Find every line with the string "dusk" in the material below and copy it.

——————————

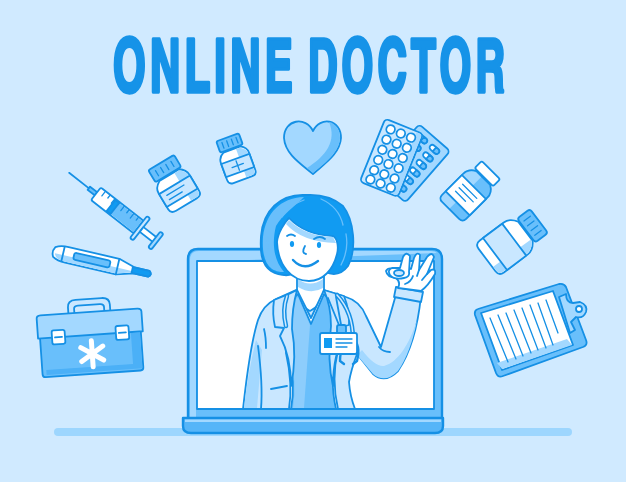
<!DOCTYPE html>
<html lang="en">
<head>
<meta charset="utf-8">
<title>Online Doctor</title>
<style>
:root{--sky:#d0eaff;--line:#1590e5;--ink:#1693e8;--deep:#119bf2;--mid:#69bffb;--soft:#a3d8ff;--pale:#c9e7ff;--white:#fff}
*{margin:0;padding:0;box-sizing:border-box}
html,body{width:626px;height:482px;overflow:hidden;background:var(--sky)}
.poster{position:relative;width:626px;height:482px;background:var(--sky);overflow:hidden}
.title,.scene{position:absolute;left:0;top:0;display:block}
.title svg,.scene{display:block}
.title text{font:700 74px "TeX Gyre Heros Cn","Liberation Sans",sans-serif;letter-spacing:6px;fill:var(--ink);stroke:var(--ink);stroke-width:3.4;stroke-linejoin:round}
.art{stroke:var(--line);stroke-width:1.8;stroke-linejoin:round;stroke-linecap:round;fill:none}
.white{fill:var(--white)}.pale{fill:var(--pale)}.soft{fill:var(--soft)}.mid{fill:var(--mid)}.deep{fill:var(--deep)}
.flat{stroke:none}.thin{stroke-width:1.3}.bold{stroke-width:2.4}
</style>
</head>
<body>
<main class="poster">
<h1 class="title" aria-label="Online Doctor">
<svg width="626" height="110" viewBox="0 0 626 110">
<text x="113" y="92.4" textLength="184" lengthAdjust="spacingAndGlyphs">ONLINE</text>
<text x="308" y="92.4" textLength="201" lengthAdjust="spacingAndGlyphs">DOCTOR</text>
</svg>
</h1>
<svg class="scene" width="626" height="482" viewBox="0 0 626 482" role="img" aria-label="A doctor greets from a laptop screen, surrounded by medical supplies">
<defs>
<g id="pill"><circle r="4.3" class="white"/></g>
<g id="capsule"><rect x="-5.5" y="-2.7" width="11" height="5.4" rx="2.7" class="white"/><path d="M0-2.7h2.8a2.7 2.7 0 0 1 0 5.4H0z" class="mid"/></g>
<g id="pill-row"><use href="#pill" x="-14"/><use href="#pill" x="-3"/><use href="#pill" x="8"/></g>
<g id="capsule-row"><use href="#capsule" x="-8"/><use href="#capsule" x="8"/></g>
</defs>

<rect class="ground" x="54" y="428" width="518" height="8" rx="4" fill="#9dd6fe"/>

<g class="art" id="laptop">
<path class="mid bold" d="M188 420V259q0-10 10-10H432q10 0 10 10V420z"/>
<path class="flat soft" d="M190 418V260q0-9 9-9H431q4 0 6 2L196 262V418z"/>
<rect class="white" x="197" y="261" width="237" height="148"/>
<path class="bold" fill="#56b5f8" d="M183 418H443V426q0 7-8 7H191q-8 0-8-7z"/>
<path class="flat soft" d="M185 419.5H441V422H185z"/>
</g>

<g class="art" id="doctor">
<g id="body">
<path class="pale" d="M243 409C246 382 250 345 258 320Q263 305 276 299L296 290H324L346 297Q360 301 366 316L381 347 397 291 421 296C418 325 411 352 398 371Q385 384 373 374L357 354Q351 370 349 382 350 396 355 409z"/>
<path class="flat soft" d="M398 371Q411 352 417 320C409 345 398 362 384 366Q375 367 362 350L357 355 373 374Q385 384 398 371zM244 408Q248 372 256 340L262 350 257 408z"/>
<path class="white" d="M297 265V290Q299 306 310 311 321 306 324 290V265z"/>
<path class="flat soft" d="M298 279Q310 288 323 279V288Q311 295 298 287z"/>
<path class="white" d="M289 409Q293 384 286 353L290 300 297 290 311 318 324 290 331 299 338 350Q331 379 338 409z"/>
<path class="mid" d="M291 300 298 294 311 324 324 294 331 302 337 350Q329 378 336 409H291Q296 383 288 352z"/>
<path class="flat" fill="#8dcdfc" d="M293 302 298 297 310 325 304 408H293Q297 382 290 352z"/>
<path class="pale" d="M289 294 274 300Q272 314 275 327L284 328 280 336Q291 357 291 386 297 357 292 329 292 308 297 290z"/>
<path class="pale" d="M324 290 344 296Q350 311 349 325L341 327 345 334Q333 354 333 386 327 361 331 326 331 306 324 290z"/>
<path d="M261 409Q263 384 258 346M266 348Q266 337 264 329M357 354Q352 342 353 329M379 347Q383 352 390 352M271 389 287 386"/>
<path class="pale" d="M396 287 423 292 421 302 394 297z"/>
</g>
<g id="stethoscope">
<path stroke-width="4.5" d="M287 296Q282 310 286 326M337 295Q353 312 353 340"/>
<path stroke="#d0eaff" stroke-width="1.5" d="M287 296Q282 310 286 326M337 295Q353 312 353 340"/>
<path class="bold" d="M353 339Q340 344 340 361M353 339Q361 345 357 361M340 361 344 364M357 361 353 364"/>
</g>
<g id="name-badge">
<path d="M328 298 341 330M336 297 342 330"/>
<rect class="mid" x="337" y="325" width="9" height="10" rx="2"/>
<rect class="white" x="320" y="333" width="37" height="21" rx="2"/>
<rect class="flat deep" x="324" y="338" width="8" height="10"/>
<path class="thin" d="M336 339H352M336 343H352M336 347H347"/>
</g>
<g id="hand">
<path class="white" d="M398 288Q401 282 396 278 387 277 386 271 388 267 394 269L402 269Q407 266 411 269L414 258Q417 251 420 255L419 270 427 257Q432 251 434 257L427 274 431 270Q436 268 435 274 428 286 421 291z"/>
<path class="white" d="M404 278Q394 280 390 275 387 270 392 268L400 268 403 257Q406 251 410 256L409 272Q410 277 404 278z"/>
<ellipse class="pale" cx="399" cy="273" rx="5" ry="3"/>
<path d="M419 270 417 276M427 274 422 280M405 284Q411 282 413 276"/>
</g>
<g id="head">
<path class="deep" d="M307 195C279 193 263 212 261 236 260 251 261 264 271 271 281 277 292 276 300 272H325Q339 278 348 266C357 249 354 220 343 206Q329 194 307 195z"/>
<path class="flat mid" d="M304 197C280 198 266 213 263 237 262 251 264 263 272 269 279 273 284 272 284 272 273 259 272 242 276 226 283 214 294 207 304 197z"/>
<path class="white" d="M277 242C278 232 285 222 289 218Q305 235 333 236C337 238 339 246 337 254 333 270 323 281 309 281 292 281 278 266 277 242z"/>
<path class="flat soft" d="M289 220Q305 236 333 237L336 243Q302 242 286 224z"/>
<path class="thin" stroke="#69bffb" d="M304 200Q289 205 282 217M321 199Q339 207 343 225M346 234Q349 250 341 265M268 236Q266 252 272 262"/>
<path d="M287 236Q291 233 295 236M314 239Q320 235 325 239"/>
<ellipse class="flat deep" cx="292" cy="244" rx="2.1" ry="3"/>
<ellipse class="flat deep" cx="319" cy="245" rx="2.1" ry="3"/>
<path d="M305 246Q301 253 306 254"/>
<path class="bold" d="M293 260Q304 272 318 261"/>
</g>
</g>

<g class="art" id="heart">
<path class="soft" d="M313 174C301 164 285 154 284 138 284 119 306 116 313 131 320 116 341 119 341 138 340 154 324 164 313 174z"/>
<path class="flat mid" d="M313 173C324 164 339 153 340 138 340 129 335 123 329 122 337 141 326 156 307 168z"/>
</g>

<g class="art" id="small-bottle" transform="rotate(-20 235 158)">
<path class="white" d="M226 149H244Q250 152 250 158V176Q250 181 245 181H225Q220 181 220 176V158Q220 152 226 149z"/>
<path class="flat soft" d="M243 150Q249 153 249 158V176Q249 180 244 180H239V150z"/>
<rect class="mid" x="223" y="136" width="24" height="12" rx="2"/>
<rect class="pale" x="220" y="159" width="30" height="14"/>
<path class="thin" d="M228 139V145M233 139V145M238 139V145M243 139V145M229 166H241M235 161V171"/>
</g>

<g class="art" id="pill-bottle" transform="rotate(-31 174 184)">
<path class="white" d="M163 174H186Q192 178 192 184V203Q192 208 186 208H162Q156 208 156 203V184Q156 178 163 174z"/>
<path class="flat soft" d="M185 175Q191 179 191 184V203Q191 207 186 207H180V175z"/>
<rect class="mid" x="159" y="159" width="30" height="14" rx="2"/>
<rect class="pale" x="156" y="185" width="36" height="15"/>
<path class="thin" d="M165 163V169M171 163V169M177 163V169M183 163V169M162 190H182M162 195H177"/>
</g>

<g class="art" id="syringe" transform="translate(118 211) rotate(38)">
<path d="M-62 0H-36"/>
<path class="mid" d="M-37-2H-28V2H-37z"/>
<rect class="white" x="-28" y="-8" width="54" height="16" rx="2"/>
<rect class="flat mid" x="-8" y="-7" width="33" height="14"/>
<rect class="deep" x="-9" y="-7" width="5" height="14"/>
<path class="thin" d="M-22-8V-2M-16-8V-4M-10-8V-2M-4-8V-4M2-8V-2M8-8V-4M14-8V-2M20-8V-4"/>
<rect class="pale" x="26" y="-14" width="4" height="28" rx="2"/>
<rect class="white" x="30" y="-3" width="17" height="6"/>
<rect class="soft" x="46" y="-10" width="4" height="20" rx="2"/>
</g>

<g class="art" id="thermometer" transform="translate(102 263) rotate(13)">
<path class="white" d="M-49-5Q-44-8-36-8H16L33-3H48Q52 0 48 3H33L16 8H-36Q-44 8-49 5-52 0-49-5z"/>
<path class="flat soft" d="M-48 1H33V2L16 7H-36Q-47 7-48 1z"/>
<path class="deep" d="M31-3H48Q52 0 48 3H31z"/>
<rect class="mid" x="-29" y="-4" width="37" height="7" rx="2"/>
<path d="M-40-7V7M16-8V8"/>
</g>

<g class="art" id="first-aid-kit" transform="rotate(-4 89 336)">
<path class="pale" d="M70 315V306Q70 299 78 299H104Q112 299 112 306V315H106V308Q106 305 102 305H80Q76 305 76 308V315z"/>
<rect class="mid" x="40" y="314" width="101" height="60" rx="3"/>
<path class="soft" d="M38 315Q38 312 42 312H139Q143 312 143 315V335H38z"/>
<path class="flat" fill="#4bb0f7" d="M131 336H140V372H44V367H131z"/>
<rect class="white" x="52" y="328" width="13" height="14" rx="2"/>
<rect class="white" x="116" y="328" width="13" height="14" rx="2"/>
<path d="M55 335H62M119 335H126"/>
<path stroke="#fff" stroke-width="5" d="M91 341V367M80 347 102 361M102 347 80 361"/>
</g>

<g class="art" id="capsule-blister" transform="translate(412 163) rotate(41)">
<rect class="soft" x="-20" y="-34" width="41" height="68" rx="4"/>
<use href="#capsule-row" y="-25"/><use href="#capsule-row" y="-15"/><use href="#capsule-row" y="-5"/><use href="#capsule-row" y="5"/><use href="#capsule-row" y="15"/><use href="#capsule-row" y="25"/>
</g>
<g class="art" id="pill-blister" transform="translate(392 158) rotate(22)">
<rect class="pale" x="-21" y="-34" width="41" height="68" rx="4"/>
<path class="flat soft" d="M13-33H16Q19-33 19-30V30Q19 33 16 33H13z"/>
<use href="#pill-row" x="2" y="-26"/><use href="#pill-row" x="2" y="-15"/><use href="#pill-row" x="2" y="-4"/><use href="#pill-row" x="2" y="7"/><use href="#pill-row" x="2" y="18"/><use href="#pill-row" x="2" y="28"/>
</g>

<g class="art" id="tall-bottle" transform="translate(469 192) rotate(45)">
<path class="mid" d="M-10-20H10Q17-16 17-9V21Q17 26 12 26H-12Q-17 26-17 21V-9Q-17-16-10-20z"/>
<path class="flat soft" d="M-9-19H-2V25H-12Q-16 25-16 21V-9Q-16-15-9-19z"/>
<rect class="white" x="-13" y="-31" width="26" height="10" rx="2"/>
<rect class="white" x="-17" y="-7" width="34" height="23"/>
<path class="thin" d="M-10-1H10M-10 4H10M-10 9H4"/>
</g>

<g class="art" id="medicine-jar" transform="translate(511 242) rotate(53)">
<path class="white" d="M-12-18H12Q20-13 20-6V24Q20 30 14 30H-14Q-20 30-20 24V-6Q-20-13-12-18z"/>
<path class="flat soft" d="M10-17H12Q19-12 19-6V24Q19 29 14 29H9z"/>
<rect class="mid" x="-15" y="-35" width="30" height="16" rx="3"/>
<rect class="pale" x="-20" y="-4" width="40" height="24"/>
<path class="thin" d="M-9-31V-23M-3-31V-23M3-31V-23M9-31V-23"/>
</g>

<g class="art" id="clipboard">
<path class="mid" d="M478 309 559 284Q564 283 566 287L586 340Q588 345 583 347L503 376Q498 378 496 373L475 315Q474 310 478 309z"/>
<path class="white" d="M481 313 553 291 573 345 502 370z"/>
<path class="flat soft" d="M497 363 567 339 572 345 502 369z"/>
<path class="thin" stroke-width="1.6" d="M490 318 508 362M498 315 516 359M506 313 523 356M514 310 531 353M522 308 538 350M530 305 546 348M538 303 553 345M546 300 558 333"/>
<path class="soft" d="M559 297 566 294Q566 303 573 303L580 302Q588 305 586 312 583 319 576 317L571 322 575 330 570 333z"/>
<circle class="white" cx="579" cy="309" r="3"/>
</g>
</svg>
</main>
</body>
</html>
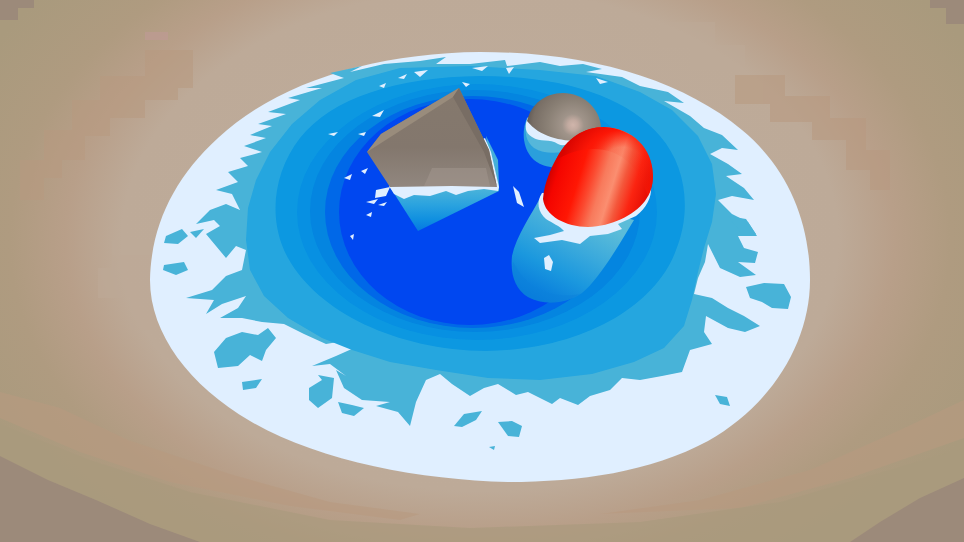
<!DOCTYPE html>
<html lang="en">
<head>
<meta charset="utf-8">
<title>Pool with floating shapes</title>
<style>
:root {
  --sand: #b29e84;
  --sand-light: #bdaa98;
  --sand-warm: #b89a80;
  --sand-olive: #a99a7d;
  --sand-dusk: #978379;
  --foam: #e0efff;
  --shore: #48b3d8;
  --shallow: #25a6df;
  --mid: #0c98e1;
  --mid-deep: #0485e0;
  --deep-edge: #0068e8;
  --deep: #0047f0;
}
html, body { margin: 0; overflow: hidden; background: var(--sand); }
.scene { display: block; width: 964px; height: 542px; }
.foam { fill: var(--foam); }
.shore { fill: var(--shore); }
.shallow { fill: var(--shallow); }
.mid { fill: var(--mid); }
.mid-deep { fill: var(--mid-deep); }
.deep-edge { fill: var(--deep-edge); }
.deep { fill: var(--deep); }
.sand-light { fill: var(--sand-light); }
.sand-warm { fill: var(--sand-warm); }
.sand-olive { fill: var(--sand-olive); }
.sand-dusk { fill: var(--sand-dusk); }
</style>
</head>
<body>
<svg class="scene" viewBox="0 0 964 542" role="img" aria-label="A cube, a sphere and a red capsule half sunk in a round blue pool on sand">
  <defs>
    <radialGradient id="sand-glow" gradientUnits="userSpaceOnUse" cx="480" cy="240" r="560" gradientTransform="translate(0 72) scale(1 .7)">
      <stop offset="0" stop-color="#bfac9c"/>
      <stop offset=".64" stop-color="#bdaa98"/>
      <stop offset=".74" stop-color="#b89f89"/>
      <stop offset=".84" stop-color="#af9b80"/>
      <stop offset="1" stop-color="#a99a7d"/>
    </radialGradient>
    <linearGradient id="capsule-shade" gradientUnits="userSpaceOnUse" x1="549" y1="166" x2="651" y2="198">
      <stop offset="0" stop-color="#c80000"/>
      <stop offset=".1" stop-color="#f40500"/>
      <stop offset=".3" stop-color="#ff1704"/>
      <stop offset=".42" stop-color="#fb4a30"/>
      <stop offset=".52" stop-color="#f87a5c"/>
      <stop offset=".62" stop-color="#fb8e70"/>
      <stop offset=".71" stop-color="#f4573b"/>
      <stop offset=".82" stop-color="#fb2411"/>
      <stop offset="1" stop-color="#e00800"/>
    </linearGradient>
    <radialGradient id="capsule-cap" gradientUnits="userSpaceOnUse" cx="622" cy="172" r="62">
      <stop offset="0" stop-color="#ff1a06" stop-opacity="0"/>
      <stop offset=".4" stop-color="#ff1a06" stop-opacity=".1"/>
      <stop offset=".68" stop-color="#fb1606"/>
      <stop offset="1" stop-color="#d80400"/>
    </radialGradient>
    <linearGradient id="capsule-sunk" gradientUnits="userSpaceOnUse" x1="590" y1="218" x2="545" y2="303">
      <stop offset="0" stop-color="#5bbcd9"/>
      <stop offset=".35" stop-color="#3aa9dc"/>
      <stop offset=".65" stop-color="#1b98de"/>
      <stop offset="1" stop-color="#0679dc"/>
    </linearGradient>
    <radialGradient id="sphere-shade" gradientUnits="userSpaceOnUse" cx="573" cy="125" r="50">
      <stop offset="0" stop-color="#d0b5ab"/>
      <stop offset=".1" stop-color="#c2aaa0"/>
      <stop offset=".22" stop-color="#a0948a"/>
      <stop offset=".5" stop-color="#8b8176"/>
      <stop offset=".8" stop-color="#786e65"/>
      <stop offset="1" stop-color="#554f4b"/>
    </radialGradient>
    <linearGradient id="cube-front" x1="0" y1="0" x2="0" y2="1">
      <stop offset="0" stop-color="#85796d"/>
      <stop offset=".6" stop-color="#83776d"/>
      <stop offset="1" stop-color="#91877f"/>
    </linearGradient>
    <linearGradient id="cube-sunk" x1="0" y1="0" x2="0" y2="1">
      <stop offset="0" stop-color="#4eb5d9"/>
      <stop offset=".4" stop-color="#2ba3df"/>
      <stop offset=".75" stop-color="#0f8fe0"/>
      <stop offset="1" stop-color="#0678e2"/>
    </linearGradient>
  </defs>

  <g id="sand">
    <rect width="964" height="542" fill="url(#sand-glow)"/>
    <g opacity=".55">
      <path class="sand-warm" d="M145 50H193V88H178V100H145V118H110V136H85V160H62V178H44V200H20V160H44V130H72V100H100V76H145Z"/>
      <path class="sand-warm" d="M735 75H785V96H830V118H866V150H890V190H870V170H846V140H812V122H770V104H735Z"/>
      <path class="sand-light" d="M660 22H715V45H745V70H690V48H660Z"/>
      <path class="sand-light" d="M112 240H150V300H165V330H130V298H98V268H112Z"/>
    </g>
    <g opacity=".6">
      <path class="sand-warm" d="M0 392L60 408L128 440L230 474L330 502L420 514L400 520L290 506L170 482L80 452L0 418Z"/>
      <path class="sand-warm" d="M964 400L900 430L810 470L700 500L600 514L740 508L850 478L964 438Z"/>
      <path class="sand-olive" d="M0 424L90 460L190 492L330 520L470 528L640 522L780 502L964 448V542H0Z"/>
    </g>
    <g opacity=".7">
      <path class="sand-dusk" d="M0 456L48 480L96 500L150 524L200 542H0Z"/>
      <path class="sand-dusk" d="M964 478L920 498L880 522L850 542H964Z"/>
      <path class="sand-dusk" d="M0 0H34V8H18V20H0ZM964 0H930V8H946V24H964Z"/>
    </g>
    <path fill="#c09a96" opacity=".6" d="M145 32H168V40H145Z"/>
  </g>

  <g id="pool">
    <path class="foam" d="M480 52C590 52 682 80 742 130C788 168 810 222 810 280C810 342 772 405 708 441C650 472 580 482 508 482C420 480 318 461 250 421C190 386 150 334 150 280C151 226 174 178 218 138C278 82 375 53 480 52Z"/>

    <path class="shore" d="M330 73L362 66L350 72L384 64L420 61L446 57L436 64L470 64L505 60L507 66L540 62L560 66L583 64L602 69L586 72L622 77L640 86L668 92L684 103L664 101L690 116L704 128L722 135L738 150L722 148L710 154L728 164L742 174L726 176L744 188L754 200L732 196L718 200L732 214L748 222L757 236L738 236L744 248L758 252L755 263L738 262L756 275L740 277L720 268L708 244L705 262L698 278L694 294L712 298L728 308L744 316L760 326L745 332L728 328L706 316L704 332L712 344L690 350L682 372L662 376L640 380L622 378L610 390L590 396L578 405L560 398L552 404L528 392L516 395L498 384L484 388L470 396L452 384L440 374L426 380L416 402L410 426L398 412L376 406L390 402L362 400L344 388L336 370L346 376L330 364L312 366L336 356L354 348L350 340L326 344L304 334L284 324L262 322L242 318L220 318L238 308L246 296L222 304L206 314L214 300L186 298L212 290L226 276L242 270L246 250L236 246L226 258L216 246L206 234L220 226L214 220L196 224L210 210L226 204L240 210L232 194L216 190L238 182L228 172L248 166L240 158L262 152L244 146L266 138L250 135L272 126L258 124L286 114L268 112L300 100L288 98L322 88L306 88L344 78Z"/>

    <g id="shore-patches" class="shore">
      <path d="M166 236L182 229L188 236L178 244L164 243Z"/>
      <path d="M164 265L184 262L188 270L176 275L163 270Z"/>
      <path d="M190 232L204 229L196 238Z"/>
      <path d="M746 287L764 283L784 284L791 297L788 309L772 308L762 302L750 298Z"/>
      <path d="M214 352L226 338L242 332L258 335L268 328L276 338L266 350L262 361L250 355L238 366L218 368Z"/>
      <path d="M242 382L262 379L256 388L243 390Z"/>
      <path d="M309 388L322 380L318 375L334 378L332 398L318 408L309 400Z"/>
      <path d="M338 402L352 405L364 408L354 416L342 413Z"/>
      <path d="M454 426L464 414L482 411L476 420L462 427Z"/>
      <path d="M498 422L512 421L522 426L519 437L508 436Z"/>
      <path d="M715 395L727 397L730 406L720 404Z"/>
      <path d="M489 447L495 446L494 450Z"/>
      <path d="M728 216L746 219L756 234L742 234Z"/>
    </g>

    <path class="shallow" d="M400 68L470 66L540 70L596 76L640 92L672 110L698 136L712 164L716 194L712 222L704 248L698 272L692 300L684 326L664 348L634 362L592 374L540 380L488 378L436 370L390 362L352 350L322 338L288 318L264 296L250 270L246 240L248 208L256 180L270 152L292 124L320 100L356 80Z"/>
    <g id="depth-rings">
      <path class="mid" d="M480 76C566 76 628 98 660 136C686 166 692 210 676 250C656 306 582 350 486 351C396 350 318 312 288 258C268 222 272 174 300 138C332 98 396 77 480 76Z"/>
      <ellipse cx="477" cy="212" rx="180" ry="128" fill="#0790e2"/>
      <ellipse class="mid-deep" cx="475" cy="211" rx="165" ry="121"/>
      <ellipse class="deep-edge" cx="473" cy="212" rx="148" ry="116"/>
      <ellipse class="deep" cx="470" cy="212" rx="131" ry="113"/>
    </g>

    <g id="foam-flecks" class="foam">
      <path d="M398 78L407 74L404 79ZM414 72L428 70L420 77ZM379 86L386 83L384 88ZM462 82L470 84L466 87ZM472 68L488 66L482 71ZM506 68L514 67L509 74ZM596 78L608 82L600 84Z"/>
      <path d="M372 116L384 110L380 117ZM328 134L338 132L334 136ZM358 134L366 132L364 136Z"/>
      <path d="M344 178L352 174L350 180ZM361 171L368 168L365 174ZM376 190L390 187L386 196L375 198ZM366 202L378 199L374 204ZM378 205L387 202L384 206ZM366 215L372 212L371 217ZM350 236L354 234L353 240Z"/>
      <path d="M513 186L519 192L524 207L517 203Z"/>
    </g>
  </g>

  <g id="cube">
    <path fill="url(#cube-sunk)" d="M390 187H499V191L418 231Z"/>
    <path fill="#46afd9" d="M486 136L498 160L499 187H492Z"/>
    <path class="foam" d="M389 186L485 138L491 152L499 187L498 191L484 189L468 191L456 195L446 191L430 196L414 195L404 199L394 194Z"/>
    <path fill="url(#cube-front)" d="M459 88L489 150L497 187L452 186L390 187L367 152L381 134Z"/>
    <path fill="#998c7c" d="M459 88L381 134L367 152L453 97Z"/>
    <path fill="#786d64" d="M459 88L489 150L497 187L484 152L453 97Z"/>
    <path fill="#a0958d" opacity=".6" d="M432 168H486L490 186H424Z"/>
  </g>

  <g id="sphere">
    <path fill="#2a9fdc" d="M527 118C521 132 523 150 534 160C544 168 556 169 568 165L580 138Z"/>
    <path fill="#55b7da" d="M527 122C524 132 526 142 534 148C544 154 558 154 570 150L572 138Z"/>
    <path class="foam" d="M528 117C524 126 525 133 532 137C540 143 550 138 558 144C564 147 570 144 574 140Z"/>
    <path fill="url(#sphere-shade)" d="M527 121C531 104 545 93 563 93C583 93 600 108 601 128L580 141C560 141 540 137 527 121Z"/>
  </g>

  <g id="capsule">
    <path fill="url(#capsule-sunk)" d="M541 196C532 214 516 236 512 256C510 276 516 290 528 297C544 306 566 304 582 293C598 280 616 250 634 220Z"/>
    <path fill="#0c82dc" opacity=".5" d="M513 262C511 278 518 292 530 298C546 305 566 303 580 294C560 298 536 292 526 280C518 272 516 266 513 262Z"/>
    <path class="foam" d="M542 193C536 202 538 212 546 219C552 223 560 226 564 231L550 235L534 238L540 243L562 240L580 244L590 236L608 234L622 229L618 224L636 216C646 208 652 198 651 186Z"/>
    <path class="foam" d="M544 258L549 255L553 262L551 271L545 269Z"/>
    <path id="capsule-body" fill="url(#capsule-shade)" d="M543 199C544 182 553 162 562 150C572 135 588 127 604 127C632 128 653 148 653 176C653 186 650 194 645 201C633 216 612 226 588 227C566 227 545 216 543 199Z"/>
    <path fill="url(#capsule-cap)" d="M556 160C566 138 584 127 604 127C632 128 653 148 653 176C653 184 651 190 648 196C640 172 628 158 612 152C594 146 574 149 556 160Z"/>
  </g>
</svg>
</body>
</html>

——————————

◆ Task result
  --sand-dusk: #978379;
.sand-dusk { fill: var(--sand-dusk); }
      <path class="sand-dusk" d="M0 456L48 480L96 500L150 524L200 542H0Z"/>
      <path class="sand-dusk" d="M964 478L920 498L880 522L850 542H964Z"/>
      <path class="sand-dusk" d="M0 0H34V8H18V20H0ZM964 0H930V8H946V24H964Z"/>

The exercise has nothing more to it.